### [Task brief]
Give back the records that follow exactly, images excluded.

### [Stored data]
··········

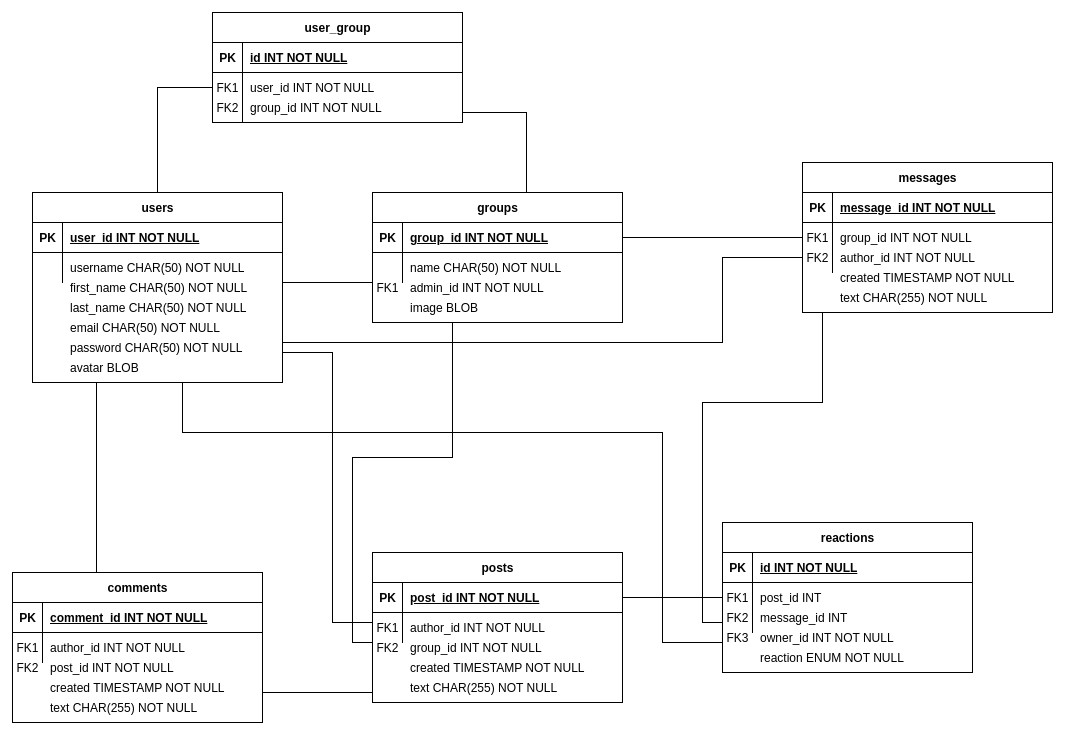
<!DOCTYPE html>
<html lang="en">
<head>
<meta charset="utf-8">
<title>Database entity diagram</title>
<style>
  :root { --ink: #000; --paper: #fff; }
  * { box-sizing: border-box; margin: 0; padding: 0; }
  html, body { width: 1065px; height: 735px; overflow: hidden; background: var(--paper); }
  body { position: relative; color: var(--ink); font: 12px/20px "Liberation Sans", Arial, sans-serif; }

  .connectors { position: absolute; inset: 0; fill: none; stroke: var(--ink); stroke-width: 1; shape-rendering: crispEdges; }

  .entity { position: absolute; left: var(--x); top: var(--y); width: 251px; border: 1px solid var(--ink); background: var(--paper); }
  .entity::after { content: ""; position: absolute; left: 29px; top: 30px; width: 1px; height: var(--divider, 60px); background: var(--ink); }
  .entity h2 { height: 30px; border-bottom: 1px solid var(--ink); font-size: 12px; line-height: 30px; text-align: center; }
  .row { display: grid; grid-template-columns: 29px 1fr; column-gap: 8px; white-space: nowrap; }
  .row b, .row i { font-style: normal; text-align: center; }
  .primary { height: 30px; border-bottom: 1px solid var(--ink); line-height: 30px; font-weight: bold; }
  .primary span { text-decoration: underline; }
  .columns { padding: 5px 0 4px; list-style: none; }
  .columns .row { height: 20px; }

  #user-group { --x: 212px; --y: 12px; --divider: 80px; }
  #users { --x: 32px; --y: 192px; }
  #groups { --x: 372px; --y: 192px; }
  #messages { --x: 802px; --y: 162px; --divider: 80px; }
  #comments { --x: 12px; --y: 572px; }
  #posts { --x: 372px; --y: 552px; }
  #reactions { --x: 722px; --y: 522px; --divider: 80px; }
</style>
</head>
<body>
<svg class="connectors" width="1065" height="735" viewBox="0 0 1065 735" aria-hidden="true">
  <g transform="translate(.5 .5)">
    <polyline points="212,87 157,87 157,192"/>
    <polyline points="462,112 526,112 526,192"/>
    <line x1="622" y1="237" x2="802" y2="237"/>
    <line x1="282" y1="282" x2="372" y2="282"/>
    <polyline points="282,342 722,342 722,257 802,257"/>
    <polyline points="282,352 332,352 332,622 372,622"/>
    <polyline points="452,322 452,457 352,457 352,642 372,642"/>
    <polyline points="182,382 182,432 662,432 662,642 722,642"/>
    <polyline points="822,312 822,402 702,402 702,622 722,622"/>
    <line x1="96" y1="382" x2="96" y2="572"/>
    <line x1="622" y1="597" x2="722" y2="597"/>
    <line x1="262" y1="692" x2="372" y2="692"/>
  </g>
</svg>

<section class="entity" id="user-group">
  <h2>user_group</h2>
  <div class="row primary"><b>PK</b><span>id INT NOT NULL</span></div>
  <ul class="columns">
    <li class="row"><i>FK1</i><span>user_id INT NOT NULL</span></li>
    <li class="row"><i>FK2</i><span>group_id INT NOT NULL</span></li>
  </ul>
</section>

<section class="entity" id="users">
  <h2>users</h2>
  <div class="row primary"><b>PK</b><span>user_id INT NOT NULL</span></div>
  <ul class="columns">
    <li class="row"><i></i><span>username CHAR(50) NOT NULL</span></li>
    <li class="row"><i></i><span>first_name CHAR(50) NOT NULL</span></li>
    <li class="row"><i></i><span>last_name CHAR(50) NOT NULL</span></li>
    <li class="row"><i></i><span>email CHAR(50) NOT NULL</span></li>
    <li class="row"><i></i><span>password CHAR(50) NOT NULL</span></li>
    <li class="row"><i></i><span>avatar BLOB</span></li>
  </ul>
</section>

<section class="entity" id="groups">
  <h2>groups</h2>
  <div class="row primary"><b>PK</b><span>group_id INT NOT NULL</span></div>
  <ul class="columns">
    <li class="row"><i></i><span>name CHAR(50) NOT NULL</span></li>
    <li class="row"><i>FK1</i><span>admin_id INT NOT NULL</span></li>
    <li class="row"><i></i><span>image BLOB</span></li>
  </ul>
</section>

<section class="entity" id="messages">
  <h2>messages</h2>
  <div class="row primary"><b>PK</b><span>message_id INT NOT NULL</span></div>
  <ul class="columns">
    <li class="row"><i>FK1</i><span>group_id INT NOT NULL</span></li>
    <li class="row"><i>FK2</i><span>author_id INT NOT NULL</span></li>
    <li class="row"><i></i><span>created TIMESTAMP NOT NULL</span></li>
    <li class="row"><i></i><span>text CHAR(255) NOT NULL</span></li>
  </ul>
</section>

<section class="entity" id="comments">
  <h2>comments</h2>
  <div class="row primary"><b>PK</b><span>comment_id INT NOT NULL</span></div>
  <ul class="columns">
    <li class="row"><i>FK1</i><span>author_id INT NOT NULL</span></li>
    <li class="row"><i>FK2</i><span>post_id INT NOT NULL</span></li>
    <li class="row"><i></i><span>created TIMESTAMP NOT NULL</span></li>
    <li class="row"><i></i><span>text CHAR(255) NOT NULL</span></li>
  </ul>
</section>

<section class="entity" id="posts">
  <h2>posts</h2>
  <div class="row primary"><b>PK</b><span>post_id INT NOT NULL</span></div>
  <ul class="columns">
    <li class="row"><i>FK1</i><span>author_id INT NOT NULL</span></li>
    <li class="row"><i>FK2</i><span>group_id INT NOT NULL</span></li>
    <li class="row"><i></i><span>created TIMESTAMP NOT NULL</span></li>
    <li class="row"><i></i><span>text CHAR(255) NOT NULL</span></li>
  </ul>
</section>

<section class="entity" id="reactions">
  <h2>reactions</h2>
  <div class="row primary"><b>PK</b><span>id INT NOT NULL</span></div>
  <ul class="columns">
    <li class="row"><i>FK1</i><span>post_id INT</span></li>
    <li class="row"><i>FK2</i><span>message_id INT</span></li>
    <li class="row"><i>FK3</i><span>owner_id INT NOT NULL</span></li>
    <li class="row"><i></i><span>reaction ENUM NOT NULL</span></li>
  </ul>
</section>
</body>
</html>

··········

### [Solution]
<!DOCTYPE html>
<html lang="en">
<head>
<meta charset="utf-8">
<title>Database entity diagram</title>
<style>
  :root { --ink: #000; --paper: #fff; }
  * { box-sizing: border-box; margin: 0; padding: 0; }
  html, body { width: 1065px; height: 735px; overflow: hidden; background: var(--paper); }
  body { position: relative; color: var(--ink); font: 12px/20px "Liberation Sans", Arial, sans-serif; }

  .connectors { position: absolute; inset: 0; fill: none; stroke: var(--ink); stroke-width: 1; shape-rendering: crispEdges; }

  .entity { position: absolute; left: var(--x); top: var(--y); width: 251px; border: 1px solid var(--ink); background: var(--paper); }
  .entity::after { content: ""; position: absolute; left: 29px; top: 30px; width: 1px; height: var(--divider, 60px); background: var(--ink); }
  .entity h2 { height: 30px; border-bottom: 1px solid var(--ink); font-size: 12px; line-height: 30px; text-align: center; }
  .row { display: grid; grid-template-columns: 29px 1fr; column-gap: 8px; white-space: nowrap; }
  .row b, .row i { font-style: normal; text-align: center; }
  .primary { height: 30px; border-bottom: 1px solid var(--ink); line-height: 30px; font-weight: bold; }
  .primary span { text-decoration: underline; }
  .columns { padding: 5px 0 4px; list-style: none; }
  .columns .row { height: 20px; }

  #user-group { --x: 212px; --y: 12px; --divider: 80px; }
  #users { --x: 32px; --y: 192px; }
  #groups { --x: 372px; --y: 192px; }
  #messages { --x: 802px; --y: 162px; --divider: 80px; }
  #comments { --x: 12px; --y: 572px; }
  #posts { --x: 372px; --y: 552px; }
  #reactions { --x: 722px; --y: 522px; --divider: 80px; }
</style>
</head>
<body>
<svg class="connectors" width="1065" height="735" viewBox="0 0 1065 735" aria-hidden="true">
  <g transform="translate(.5 .5)">
    <polyline points="212,87 157,87 157,192"/>
    <polyline points="462,112 526,112 526,192"/>
    <line x1="622" y1="237" x2="802" y2="237"/>
    <line x1="282" y1="282" x2="372" y2="282"/>
    <polyline points="282,342 722,342 722,257 802,257"/>
    <polyline points="282,352 332,352 332,622 372,622"/>
    <polyline points="452,322 452,457 352,457 352,642 372,642"/>
    <polyline points="182,382 182,432 662,432 662,642 722,642"/>
    <polyline points="822,312 822,402 702,402 702,622 722,622"/>
    <line x1="96" y1="382" x2="96" y2="572"/>
    <line x1="622" y1="597" x2="722" y2="597"/>
    <line x1="262" y1="692" x2="372" y2="692"/>
  </g>
</svg>

<section class="entity" id="user-group">
  <h2>user_group</h2>
  <div class="row primary"><b>PK</b><span>id INT NOT NULL</span></div>
  <ul class="columns">
    <li class="row"><i>FK1</i><span>user_id INT NOT NULL</span></li>
    <li class="row"><i>FK2</i><span>group_id INT NOT NULL</span></li>
  </ul>
</section>

<section class="entity" id="users">
  <h2>users</h2>
  <div class="row primary"><b>PK</b><span>user_id INT NOT NULL</span></div>
  <ul class="columns">
    <li class="row"><i></i><span>username CHAR(50) NOT NULL</span></li>
    <li class="row"><i></i><span>first_name CHAR(50) NOT NULL</span></li>
    <li class="row"><i></i><span>last_name CHAR(50) NOT NULL</span></li>
    <li class="row"><i></i><span>email CHAR(50) NOT NULL</span></li>
    <li class="row"><i></i><span>password CHAR(50) NOT NULL</span></li>
    <li class="row"><i></i><span>avatar BLOB</span></li>
  </ul>
</section>

<section class="entity" id="groups">
  <h2>groups</h2>
  <div class="row primary"><b>PK</b><span>group_id INT NOT NULL</span></div>
  <ul class="columns">
    <li class="row"><i></i><span>name CHAR(50) NOT NULL</span></li>
    <li class="row"><i>FK1</i><span>admin_id INT NOT NULL</span></li>
    <li class="row"><i></i><span>image BLOB</span></li>
  </ul>
</section>

<section class="entity" id="messages">
  <h2>messages</h2>
  <div class="row primary"><b>PK</b><span>message_id INT NOT NULL</span></div>
  <ul class="columns">
    <li class="row"><i>FK1</i><span>group_id INT NOT NULL</span></li>
    <li class="row"><i>FK2</i><span>author_id INT NOT NULL</span></li>
    <li class="row"><i></i><span>created TIMESTAMP NOT NULL</span></li>
    <li class="row"><i></i><span>text CHAR(255) NOT NULL</span></li>
  </ul>
</section>

<section class="entity" id="comments">
  <h2>comments</h2>
  <div class="row primary"><b>PK</b><span>comment_id INT NOT NULL</span></div>
  <ul class="columns">
    <li class="row"><i>FK1</i><span>author_id INT NOT NULL</span></li>
    <li class="row"><i>FK2</i><span>post_id INT NOT NULL</span></li>
    <li class="row"><i></i><span>created TIMESTAMP NOT NULL</span></li>
    <li class="row"><i></i><span>text CHAR(255) NOT NULL</span></li>
  </ul>
</section>

<section class="entity" id="posts">
  <h2>posts</h2>
  <div class="row primary"><b>PK</b><span>post_id INT NOT NULL</span></div>
  <ul class="columns">
    <li class="row"><i>FK1</i><span>author_id INT NOT NULL</span></li>
    <li class="row"><i>FK2</i><span>group_id INT NOT NULL</span></li>
    <li class="row"><i></i><span>created TIMESTAMP NOT NULL</span></li>
    <li class="row"><i></i><span>text CHAR(255) NOT NULL</span></li>
  </ul>
</section>

<section class="entity" id="reactions">
  <h2>reactions</h2>
  <div class="row primary"><b>PK</b><span>id INT NOT NULL</span></div>
  <ul class="columns">
    <li class="row"><i>FK1</i><span>post_id INT</span></li>
    <li class="row"><i>FK2</i><span>message_id INT</span></li>
    <li class="row"><i>FK3</i><span>owner_id INT NOT NULL</span></li>
    <li class="row"><i></i><span>reaction ENUM NOT NULL</span></li>
  </ul>
</section>
</body>
</html>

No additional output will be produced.